Requirement:
Here are the records. Write out exactly the lines between the one holding "Body is an Entity</p>" and the one holding "Balloon is a Living Being Belonging</p>", inclusive.

****************************************

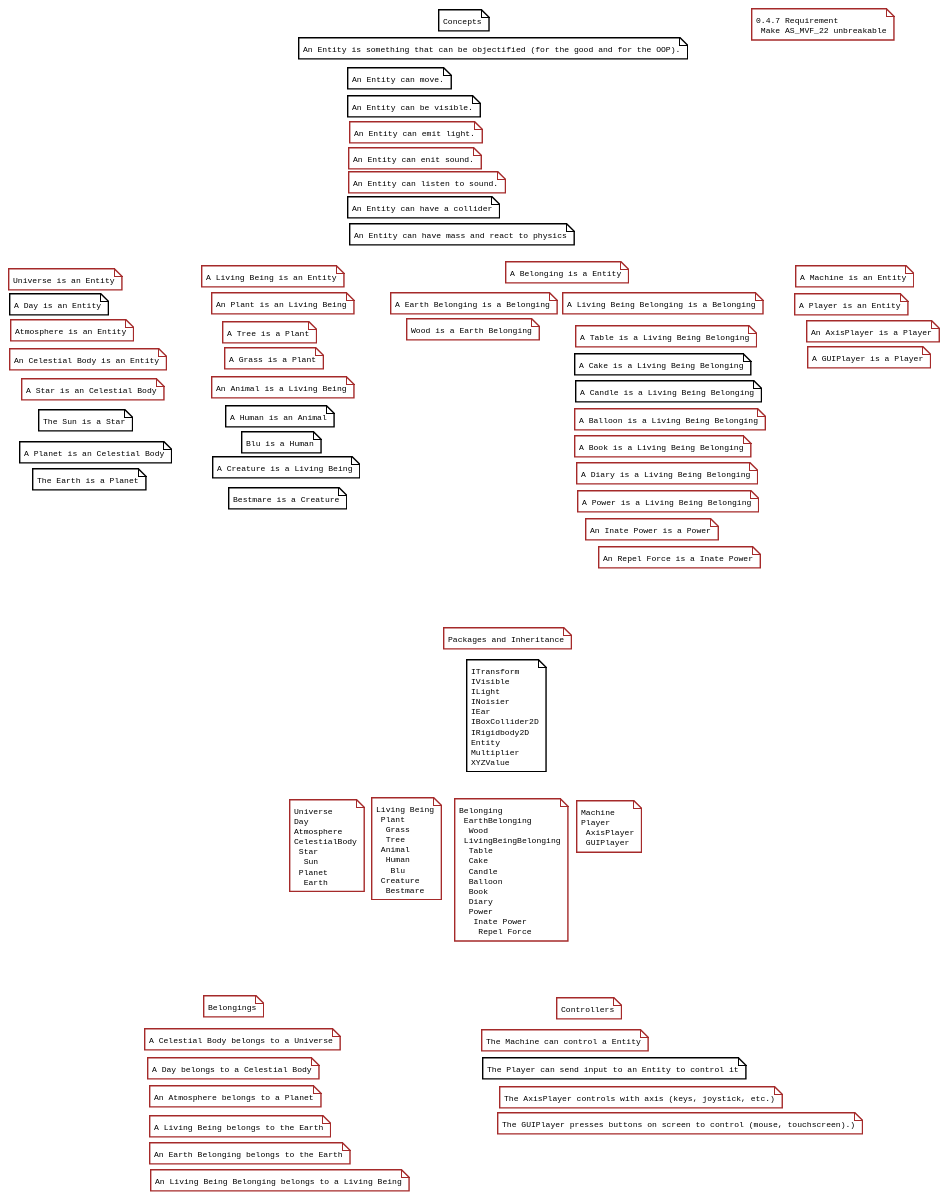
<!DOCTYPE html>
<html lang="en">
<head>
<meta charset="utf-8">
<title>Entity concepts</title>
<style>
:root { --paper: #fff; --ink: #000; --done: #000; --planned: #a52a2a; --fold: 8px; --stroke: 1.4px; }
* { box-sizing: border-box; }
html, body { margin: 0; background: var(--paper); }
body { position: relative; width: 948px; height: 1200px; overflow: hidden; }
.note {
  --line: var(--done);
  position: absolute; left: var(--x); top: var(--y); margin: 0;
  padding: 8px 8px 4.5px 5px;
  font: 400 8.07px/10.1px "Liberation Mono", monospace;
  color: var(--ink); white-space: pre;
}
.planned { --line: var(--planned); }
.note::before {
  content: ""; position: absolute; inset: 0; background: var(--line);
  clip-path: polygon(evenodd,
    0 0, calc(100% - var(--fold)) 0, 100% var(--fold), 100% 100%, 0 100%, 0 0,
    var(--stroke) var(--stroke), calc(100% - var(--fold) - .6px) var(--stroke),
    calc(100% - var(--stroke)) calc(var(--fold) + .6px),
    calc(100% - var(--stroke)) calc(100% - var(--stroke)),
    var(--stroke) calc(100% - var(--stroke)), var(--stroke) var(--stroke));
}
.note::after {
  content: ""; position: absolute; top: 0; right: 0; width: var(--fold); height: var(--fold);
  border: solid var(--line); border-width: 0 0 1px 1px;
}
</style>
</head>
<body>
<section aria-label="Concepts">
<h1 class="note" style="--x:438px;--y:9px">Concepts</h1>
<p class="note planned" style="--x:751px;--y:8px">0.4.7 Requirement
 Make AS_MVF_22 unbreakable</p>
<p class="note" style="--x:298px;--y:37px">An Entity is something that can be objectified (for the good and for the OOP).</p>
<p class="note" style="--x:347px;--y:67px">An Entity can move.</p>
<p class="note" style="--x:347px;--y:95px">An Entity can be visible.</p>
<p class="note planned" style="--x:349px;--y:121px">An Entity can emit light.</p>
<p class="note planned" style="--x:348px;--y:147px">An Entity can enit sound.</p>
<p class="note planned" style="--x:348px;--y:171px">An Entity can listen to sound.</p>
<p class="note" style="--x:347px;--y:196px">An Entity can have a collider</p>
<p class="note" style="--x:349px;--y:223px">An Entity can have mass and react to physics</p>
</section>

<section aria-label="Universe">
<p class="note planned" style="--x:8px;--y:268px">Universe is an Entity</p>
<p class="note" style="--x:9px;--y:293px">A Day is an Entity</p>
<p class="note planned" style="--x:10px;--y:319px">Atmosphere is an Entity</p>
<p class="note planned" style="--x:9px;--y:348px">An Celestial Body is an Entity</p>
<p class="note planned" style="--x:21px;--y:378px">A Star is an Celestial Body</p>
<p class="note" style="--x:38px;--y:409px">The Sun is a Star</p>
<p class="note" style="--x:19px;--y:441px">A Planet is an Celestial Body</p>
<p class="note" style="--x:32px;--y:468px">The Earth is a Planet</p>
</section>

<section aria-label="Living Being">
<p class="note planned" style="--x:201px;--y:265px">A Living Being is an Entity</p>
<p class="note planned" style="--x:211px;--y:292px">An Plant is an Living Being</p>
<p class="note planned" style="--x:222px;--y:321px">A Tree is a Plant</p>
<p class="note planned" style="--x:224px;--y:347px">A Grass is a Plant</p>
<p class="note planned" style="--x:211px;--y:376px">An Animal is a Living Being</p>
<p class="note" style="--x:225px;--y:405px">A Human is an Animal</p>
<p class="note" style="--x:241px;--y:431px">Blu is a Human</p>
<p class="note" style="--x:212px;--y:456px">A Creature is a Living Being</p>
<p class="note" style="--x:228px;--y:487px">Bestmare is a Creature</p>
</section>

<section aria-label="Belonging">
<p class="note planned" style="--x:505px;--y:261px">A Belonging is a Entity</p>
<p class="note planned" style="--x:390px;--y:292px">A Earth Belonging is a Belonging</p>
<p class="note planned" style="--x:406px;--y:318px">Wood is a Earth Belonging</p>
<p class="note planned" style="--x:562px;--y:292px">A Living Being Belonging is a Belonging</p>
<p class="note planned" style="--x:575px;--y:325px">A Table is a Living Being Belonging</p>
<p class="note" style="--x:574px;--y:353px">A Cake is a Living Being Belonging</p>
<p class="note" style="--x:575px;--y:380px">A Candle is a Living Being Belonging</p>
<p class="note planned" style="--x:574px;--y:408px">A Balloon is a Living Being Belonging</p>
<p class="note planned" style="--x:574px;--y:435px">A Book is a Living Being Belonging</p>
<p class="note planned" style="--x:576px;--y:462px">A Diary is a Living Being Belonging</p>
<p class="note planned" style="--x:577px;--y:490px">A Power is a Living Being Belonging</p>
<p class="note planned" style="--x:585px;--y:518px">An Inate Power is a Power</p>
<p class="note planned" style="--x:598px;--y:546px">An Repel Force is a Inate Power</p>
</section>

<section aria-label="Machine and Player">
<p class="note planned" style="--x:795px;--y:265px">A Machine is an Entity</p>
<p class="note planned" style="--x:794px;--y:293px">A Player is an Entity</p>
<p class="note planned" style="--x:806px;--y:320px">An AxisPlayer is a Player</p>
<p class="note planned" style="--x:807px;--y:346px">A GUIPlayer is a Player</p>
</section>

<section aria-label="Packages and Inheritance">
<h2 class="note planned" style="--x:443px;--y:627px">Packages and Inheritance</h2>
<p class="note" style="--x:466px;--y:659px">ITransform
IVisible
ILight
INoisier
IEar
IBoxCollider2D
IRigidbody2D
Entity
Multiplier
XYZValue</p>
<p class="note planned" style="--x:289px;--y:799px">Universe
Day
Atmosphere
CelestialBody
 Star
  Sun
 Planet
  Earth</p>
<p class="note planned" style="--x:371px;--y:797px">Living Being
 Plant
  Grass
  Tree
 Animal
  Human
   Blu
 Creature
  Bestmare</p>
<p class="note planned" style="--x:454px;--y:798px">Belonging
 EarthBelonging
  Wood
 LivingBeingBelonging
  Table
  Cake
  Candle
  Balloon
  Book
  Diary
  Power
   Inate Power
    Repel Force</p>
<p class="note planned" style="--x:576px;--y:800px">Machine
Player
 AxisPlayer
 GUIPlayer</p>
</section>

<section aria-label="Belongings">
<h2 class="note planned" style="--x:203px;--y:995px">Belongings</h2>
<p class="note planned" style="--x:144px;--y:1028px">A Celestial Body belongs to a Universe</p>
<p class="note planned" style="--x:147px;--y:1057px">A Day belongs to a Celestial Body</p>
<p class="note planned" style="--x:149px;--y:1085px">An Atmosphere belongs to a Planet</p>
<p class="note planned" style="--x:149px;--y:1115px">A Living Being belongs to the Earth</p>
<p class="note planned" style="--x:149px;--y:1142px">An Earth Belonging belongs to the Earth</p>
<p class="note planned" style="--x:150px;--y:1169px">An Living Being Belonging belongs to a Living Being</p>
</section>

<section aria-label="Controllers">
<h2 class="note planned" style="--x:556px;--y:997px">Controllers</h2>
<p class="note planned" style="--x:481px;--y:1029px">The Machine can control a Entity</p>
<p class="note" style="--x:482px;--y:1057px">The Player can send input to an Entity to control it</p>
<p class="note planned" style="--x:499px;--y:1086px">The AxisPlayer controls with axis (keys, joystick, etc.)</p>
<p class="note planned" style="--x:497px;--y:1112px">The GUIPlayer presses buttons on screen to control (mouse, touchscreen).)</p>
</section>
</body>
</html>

****************************************

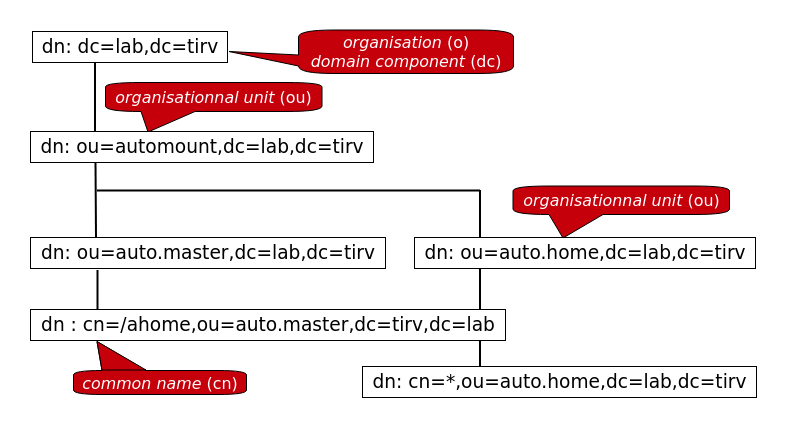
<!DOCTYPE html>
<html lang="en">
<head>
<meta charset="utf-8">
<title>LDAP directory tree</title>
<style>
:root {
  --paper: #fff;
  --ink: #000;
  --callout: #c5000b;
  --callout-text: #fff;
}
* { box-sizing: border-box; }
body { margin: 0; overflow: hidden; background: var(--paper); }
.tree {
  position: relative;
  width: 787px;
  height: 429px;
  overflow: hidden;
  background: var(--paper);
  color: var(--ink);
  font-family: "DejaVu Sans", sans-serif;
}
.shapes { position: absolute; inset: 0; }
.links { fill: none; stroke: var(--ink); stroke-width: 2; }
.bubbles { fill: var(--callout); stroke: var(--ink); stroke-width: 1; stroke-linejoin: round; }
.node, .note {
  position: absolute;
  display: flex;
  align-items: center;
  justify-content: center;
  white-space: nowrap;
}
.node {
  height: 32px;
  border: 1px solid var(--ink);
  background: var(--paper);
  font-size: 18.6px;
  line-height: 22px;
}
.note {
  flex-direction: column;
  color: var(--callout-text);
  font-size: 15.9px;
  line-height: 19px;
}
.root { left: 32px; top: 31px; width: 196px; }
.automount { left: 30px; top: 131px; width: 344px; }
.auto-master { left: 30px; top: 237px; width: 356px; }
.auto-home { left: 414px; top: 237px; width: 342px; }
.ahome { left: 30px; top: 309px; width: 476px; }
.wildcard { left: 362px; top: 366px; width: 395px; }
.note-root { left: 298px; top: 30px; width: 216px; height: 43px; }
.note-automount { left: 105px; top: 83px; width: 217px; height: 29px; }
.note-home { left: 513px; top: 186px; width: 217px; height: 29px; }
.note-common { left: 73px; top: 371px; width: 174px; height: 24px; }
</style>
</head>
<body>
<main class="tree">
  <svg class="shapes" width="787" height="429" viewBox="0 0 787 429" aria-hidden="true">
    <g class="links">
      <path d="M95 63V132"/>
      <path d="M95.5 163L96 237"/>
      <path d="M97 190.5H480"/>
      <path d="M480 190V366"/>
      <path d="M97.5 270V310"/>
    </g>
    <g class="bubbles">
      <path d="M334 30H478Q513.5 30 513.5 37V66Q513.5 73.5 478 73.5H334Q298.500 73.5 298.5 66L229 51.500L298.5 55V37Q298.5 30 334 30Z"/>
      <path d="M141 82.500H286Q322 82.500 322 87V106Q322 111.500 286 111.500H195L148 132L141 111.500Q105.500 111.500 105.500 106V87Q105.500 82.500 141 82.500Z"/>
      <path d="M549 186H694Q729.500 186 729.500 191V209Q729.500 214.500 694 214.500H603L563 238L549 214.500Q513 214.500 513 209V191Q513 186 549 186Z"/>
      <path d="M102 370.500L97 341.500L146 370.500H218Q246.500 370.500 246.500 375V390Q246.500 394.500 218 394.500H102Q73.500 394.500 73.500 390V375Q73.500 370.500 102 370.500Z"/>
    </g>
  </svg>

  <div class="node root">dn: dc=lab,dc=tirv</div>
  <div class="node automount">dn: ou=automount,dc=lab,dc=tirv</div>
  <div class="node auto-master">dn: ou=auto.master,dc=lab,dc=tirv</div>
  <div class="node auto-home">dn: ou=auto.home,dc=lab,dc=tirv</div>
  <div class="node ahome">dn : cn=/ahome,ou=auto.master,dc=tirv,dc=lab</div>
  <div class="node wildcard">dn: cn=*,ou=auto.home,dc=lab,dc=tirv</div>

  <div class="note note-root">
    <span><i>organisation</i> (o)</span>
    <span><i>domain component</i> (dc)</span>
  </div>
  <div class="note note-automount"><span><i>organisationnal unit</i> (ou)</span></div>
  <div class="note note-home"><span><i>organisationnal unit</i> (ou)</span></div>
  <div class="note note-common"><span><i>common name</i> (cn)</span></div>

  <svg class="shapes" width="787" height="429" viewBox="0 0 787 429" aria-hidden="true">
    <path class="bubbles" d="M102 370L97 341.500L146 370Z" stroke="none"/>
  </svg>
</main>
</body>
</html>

****************************************

Task result:
<p class="note planned" style="--x:9px;--y:348px">An Celestial Body is an Entity</p>
<p class="note planned" style="--x:21px;--y:378px">A Star is an Celestial Body</p>
<p class="note" style="--x:38px;--y:409px">The Sun is a Star</p>
<p class="note" style="--x:19px;--y:441px">A Planet is an Celestial Body</p>
<p class="note" style="--x:32px;--y:468px">The Earth is a Planet</p>
</section>

<section aria-label="Living Being">
<p class="note planned" style="--x:201px;--y:265px">A Living Being is an Entity</p>
<p class="note planned" style="--x:211px;--y:292px">An Plant is an Living Being</p>
<p class="note planned" style="--x:222px;--y:321px">A Tree is a Plant</p>
<p class="note planned" style="--x:224px;--y:347px">A Grass is a Plant</p>
<p class="note planned" style="--x:211px;--y:376px">An Animal is a Living Being</p>
<p class="note" style="--x:225px;--y:405px">A Human is an Animal</p>
<p class="note" style="--x:241px;--y:431px">Blu is a Human</p>
<p class="note" style="--x:212px;--y:456px">A Creature is a Living Being</p>
<p class="note" style="--x:228px;--y:487px">Bestmare is a Creature</p>
</section>

<section aria-label="Belonging">
<p class="note planned" style="--x:505px;--y:261px">A Belonging is a Entity</p>
<p class="note planned" style="--x:390px;--y:292px">A Earth Belonging is a Belonging</p>
<p class="note planned" style="--x:406px;--y:318px">Wood is a Earth Belonging</p>
<p class="note planned" style="--x:562px;--y:292px">A Living Being Belonging is a Belonging</p>
<p class="note planned" style="--x:575px;--y:325px">A Table is a Living Being Belonging</p>
<p class="note" style="--x:574px;--y:353px">A Cake is a Living Being Belonging</p>
<p class="note" style="--x:575px;--y:380px">A Candle is a Living Being Belonging</p>
<p class="note planned" style="--x:574px;--y:408px">A Balloon is a Living Being Belonging</p>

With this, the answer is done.